Turkey in between
This board of masters does not leave enough space for Turkey’s mediation efforts. While the trust of P5+1 countries was harmed with the ‘no’ vote for the sanctions against Iran at the U.N. Security Council, the distrust of Turkey’s ‘friend and brother neighbor’ is no different.
Look at the content and style of this piece of news dated Dec. 6, by Iran’s official news agency Fars: “The Turkish prime minister, who suddenly changed his attitude on the NATO missile shield a short while ago, has begun to follow bilateral policies about Zionist Israel! Turkey’s taking up a bilateral policy with the beginning of ‘fire diplomacy’ for Israel-Turkey relations and its trying to come close with pirate Israel, which repeatedly announced that it would not apologize, although it had killed nine Turks, has shocked the ones who thought Turkey was against this killer regime.” No comment!

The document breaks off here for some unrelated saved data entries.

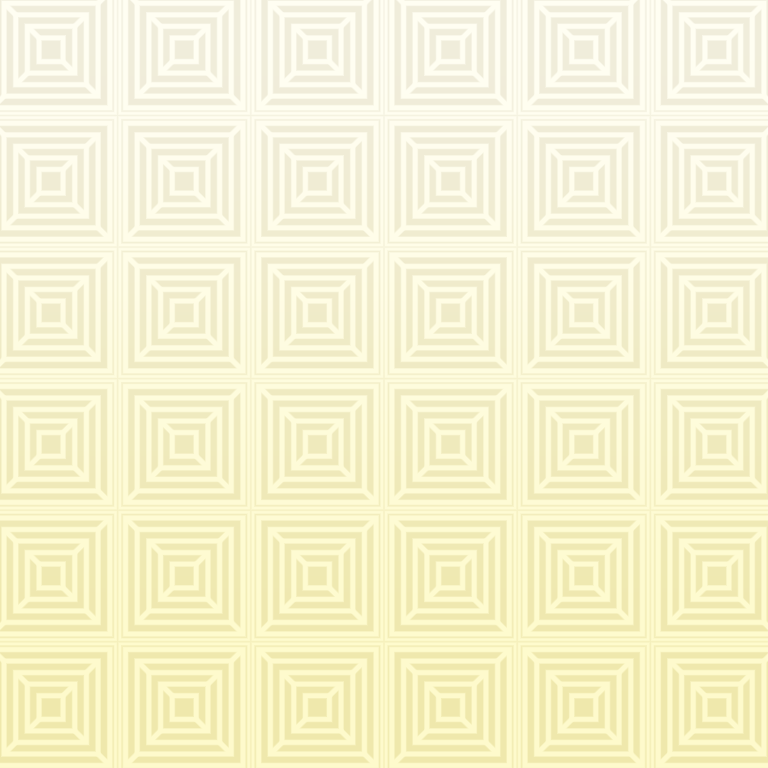
Write a WebGL 1 fragment shader that draws this pattern.

```glsl
precision highp float;

// Pale cream panels of concentric square rings, joined by mitre strips.
// Each panel is a folded grid cell measured by its square (Chebyshev) distance;
// the mitres swap diagonals per ring and panel, and a vertical gradient tints all.

uniform vec2 u_resolution;

// Grid, in canvas units
const vec2 PITCH = vec2(0.1734, 0.1713);
const vec2 GRID_ORIGIN = vec2(0.5, 0.507);

// Panel, in units of one pitch
const int RINGS = 5;
const float RING_START = 0.0705;
const float RING_STEP = 0.0877;
const float RING_WIDTH = 0.0390;
const float MITRE_HALF = 0.0200;
const float FRAME_INNER = 0.4605;
const float FRAME_OUTER = 0.4725;
const float SEAM_HALF = 0.0055;
const float FRAME_DEPTH = 0.80;
const float SEAM_DEPTH = 0.65;
const float SOFTNESS = 0.0115;

// Colours at the bottom and top
const vec3 LIGHT_LOW = vec3(0.995, 0.982, 0.800);
const vec3 LIGHT_HIGH = vec3(1.000, 0.995, 0.950);
const vec3 DARK_LOW = vec3(0.938, 0.910, 0.675);
const vec3 DARK_HIGH = vec3(0.940, 0.928, 0.860);
const float FADE_START = 0.05;
const float FADE_END = 1.00;

// Smoothed step: 0 below the edge, 1 above it
float ramp(float d, float edge, float soft) {
  return clamp((d - edge) / soft + 0.5, 0.0, 1.0);
}

// Coverage of the interval from a to b
float band(float d, float a, float b, float soft) {
  return ramp(d, a, soft) - ramp(d, b, soft);
}

// Amount of light tone at a point of one panel
float panel(vec2 p, float parity, float soft) {
  vec2 a = abs(p);
  float d = max(a.x, a.y);
  float strip = 1.0 - ramp(abs(a.x - a.y) * 0.7071, MITRE_HALF, soft);
  float falling = step(p.x * p.y, 0.0);
  float light = 0.0;

  // Rings, each followed by a dark gap crossed by two mitres
  for (int i = 0; i < RINGS; i++) {
    float k = float(i);
    float inner = RING_START + k * RING_STEP;
    float outer = inner + RING_WIDTH;
    light += band(d, inner, outer, soft);
    if (i < RINGS - 1) {
      float side = mod(parity + k, 2.0) > 0.5 ? falling : 1.0 - falling;
      light += band(d, outer, inner + RING_STEP, soft) * strip * side;
    }
  }

  // Border with a thin frame line and a seam shared with the neighbours
  light += ramp(d, FRAME_INNER, soft);
  light -= FRAME_DEPTH * band(d, FRAME_INNER, FRAME_OUTER, soft);
  light -= SEAM_DEPTH * band(d, 0.5 - SEAM_HALF, 0.5 + SEAM_HALF, soft);
  return clamp(light, 0.0, 1.0);
}

void main() {
  vec2 uv = gl_FragCoord.xy / u_resolution;
  vec2 grid = (uv - GRID_ORIGIN) / PITCH;
  vec2 cell = floor(grid);
  float pixel = 1.0 / (min(u_resolution.x, u_resolution.y) * PITCH.x);
  float soft = max(SOFTNESS, pixel);

  float light = panel(grid - cell - 0.5, mod(cell.x + cell.y, 2.0), soft);

  // Vertical tint
  float fade = smoothstep(FADE_START, FADE_END, uv.y);
  vec3 dark = mix(DARK_LOW, DARK_HIGH, fade);
  vec3 bright = mix(LIGHT_LOW, LIGHT_HIGH, fade);
  gl_FragColor = vec4(mix(dark, bright, light), 1.0);
}
```
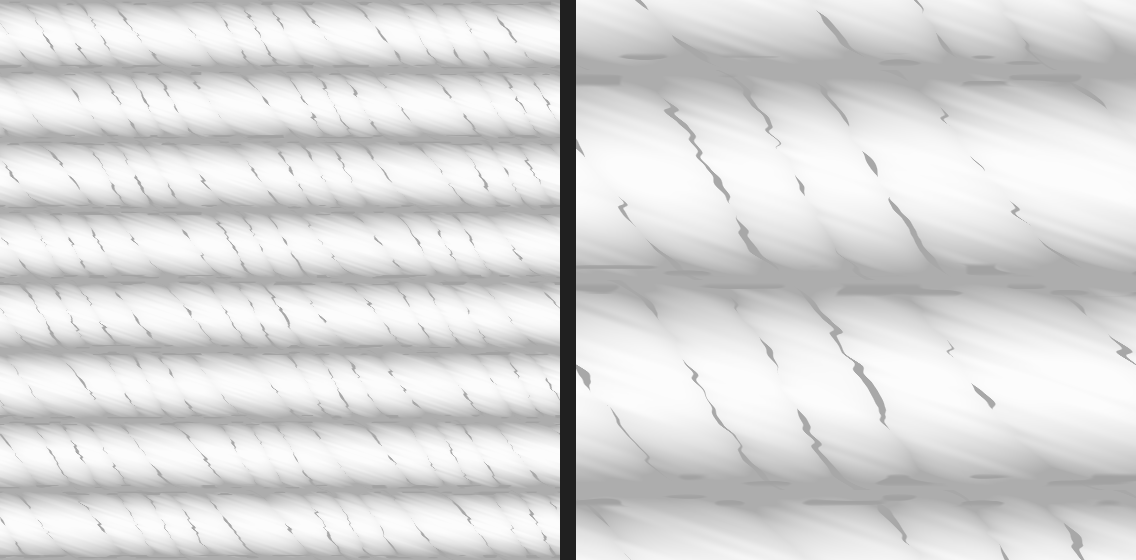
Left, the full canvas; right, a detail of the centre.
A WebGL 2 fragment shader for this pattern:

```glsl
#version 300 es
precision highp float;

#define ROWS 8.0
#define GROUPS 3.0
#define STRANDS 5.0
#define BUNCHING 0.33
#define TWIST vec2(0.053, 0.333)
#define FIBRE_CELLS vec2(14.0, 240.0)
#define FIBRE_SLANT 80.0
#define FRAY 0.020
#define CREASE_WIDTH 0.0046
#define GAP_GREY 0.68
#define FLECK_GREY 0.635
#define ROPE_WHITE 0.992

uniform vec2 u_resolution;
out vec4 fragColor;

const float TAU = 6.2831853;

// Horizontal phase of the twist in each rope, top to bottom
const float ropePhase[8] = float[8](0.39, 0.79, 0.72, 0.39, 0.37, 0.80, 0.43, 0.88);

float hash(vec2 p) {
    vec3 q = fract(vec3(p.xyx) * 0.1031);
    q += dot(q, q.yzx + 33.33);
    return fract((q.x + q.y) * q.z);
}

// Value noise that wraps after the given number of cells
float wrapNoise(vec2 p, vec2 period) {
    vec2 cell = floor(p);
    vec2 w = fract(p);
    w = w * w * (3.0 - 2.0 * w);
    vec2 lo = mod(cell, period);
    vec2 hi = mod(cell + 1.0, period);
    return mix(mix(hash(lo), hash(vec2(hi.x, lo.y)), w.x),
               mix(hash(vec2(lo.x, hi.y)), hash(hi), w.x), w.y);
}

// Noise drawn out along the slanted fibres
float fibreNoise(vec2 uv) {
    vec2 p = uv * FIBRE_CELLS;
    p.y += uv.x * FIBRE_SLANT;
    return wrapNoise(p, vec2(FIBRE_CELLS.x, FIBRE_SLANT));
}

void main() {
    vec2 uv = gl_FragCoord.xy / u_resolution;
    float pixel = 1.0 / min(u_resolution.x, u_resolution.y);

    // Position across the rope: -1 at its lower edge, 1 at its upper edge
    float row = clamp(floor((1.0 - uv.y) * ROWS), 0.0, ROWS - 1.0);
    float across = 2.0 * fract(uv.y * ROWS) - 1.0;
    float fibre = fibreNoise(uv);

    // Helix phase: strands bunch up and slant as they wrap round the rope
    float bend = asin(across * 0.985);
    float along = uv.x * GROUPS - ropePhase[int(row)] + TWIST.x * bend;
    along += FRAY * (fibre - 0.5);
    float phase = STRANDS * along + BUNCHING * sin(TAU * along) + TWIST.y * bend;
    float density = STRANDS + TAU * BUNCHING * cos(TAU * along);

    // Distance to the nearest crease in canvas units
    float crease = floor(phase + 0.5);
    float offset = abs(phase - crease);
    float bendRate = 2.0 * ROWS / sqrt(1.03 - across * across);
    vec2 slope = vec2(GROUPS * density, (density * TWIST.x + TWIST.y) * bendRate);
    float creaseDistance = offset / length(slope);

    // Rounded rope and strand shading with fine streaks
    float closeness = pow(1.0 - 2.0 * offset, 3.0);
    float roundness = abs(across) * (1.0 + 0.12 * closeness);
    float grey = ROPE_WHITE - 0.37 * pow(roundness, 2.2) - 0.025 * closeness;
    grey += (fibre - 0.5) * (0.025 + 0.06 * across * across);
    grey = clamp(grey, GAP_GREY, 0.99);

    // Broken, tapering dashes along each crease
    float lane = mod(crease, STRANDS * GROUPS) + STRANDS * GROUPS * row;
    float dashCells = 9.0 * ROWS;
    float dash = wrapNoise(vec2(lane, uv.y * dashCells), vec2(STRANDS * GROUPS * ROWS, dashCells));
    float halfWidth = CREASE_WIDTH * (dash - 0.48);
    float ink = clamp((halfWidth - creaseDistance) / pixel + 0.5, 0.0, 1.0);
    grey = mix(grey, min(grey, GAP_GREY - 0.02), ink);

    // Dark flecks where the frayed edge meets the gap
    vec2 fleckCells = vec2(40.0, 256.0);
    float fleck = smoothstep(0.62, 0.74, wrapNoise(uv * fleckCells, fleckCells));
    float rim = smoothstep(0.83, 0.88, abs(across)) * (1.0 - smoothstep(0.93, 0.98, abs(across)));
    grey = mix(grey, FLECK_GREY, fleck * rim);

    fragColor = vec4(vec3(grey), 1.0);
}
```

Turkish president Abdullah Gul said that the U.S.-built nuclear weapons hosted in Turkey for the NATO are under Turkish Armed Forces control.
President Gul visited a Turkish military base in Turkey’s sauthern province of Adana, daily newspaper Aksam reported on Saturday. One of the reporters asked the President wheter Turkey has control over the nuclear weapons that are claimed to be stored in Incirlik Air Base in Adana. In response, President Abdullah Gul did not deny these claims. ”
“Every military installation within the borders of Turkey is under the control of Turkish authorities. There cannot be a military entity in Turkey that is not under the control of Turks.” Abdullah Gul said.
These warheads are designed to be dropped over their targets using conventional fighter and bomber aircraft such as Turkish Air Force F-16s and F-4s. B-61 warhead is not suitable for installation and delivery using ballistic missiles.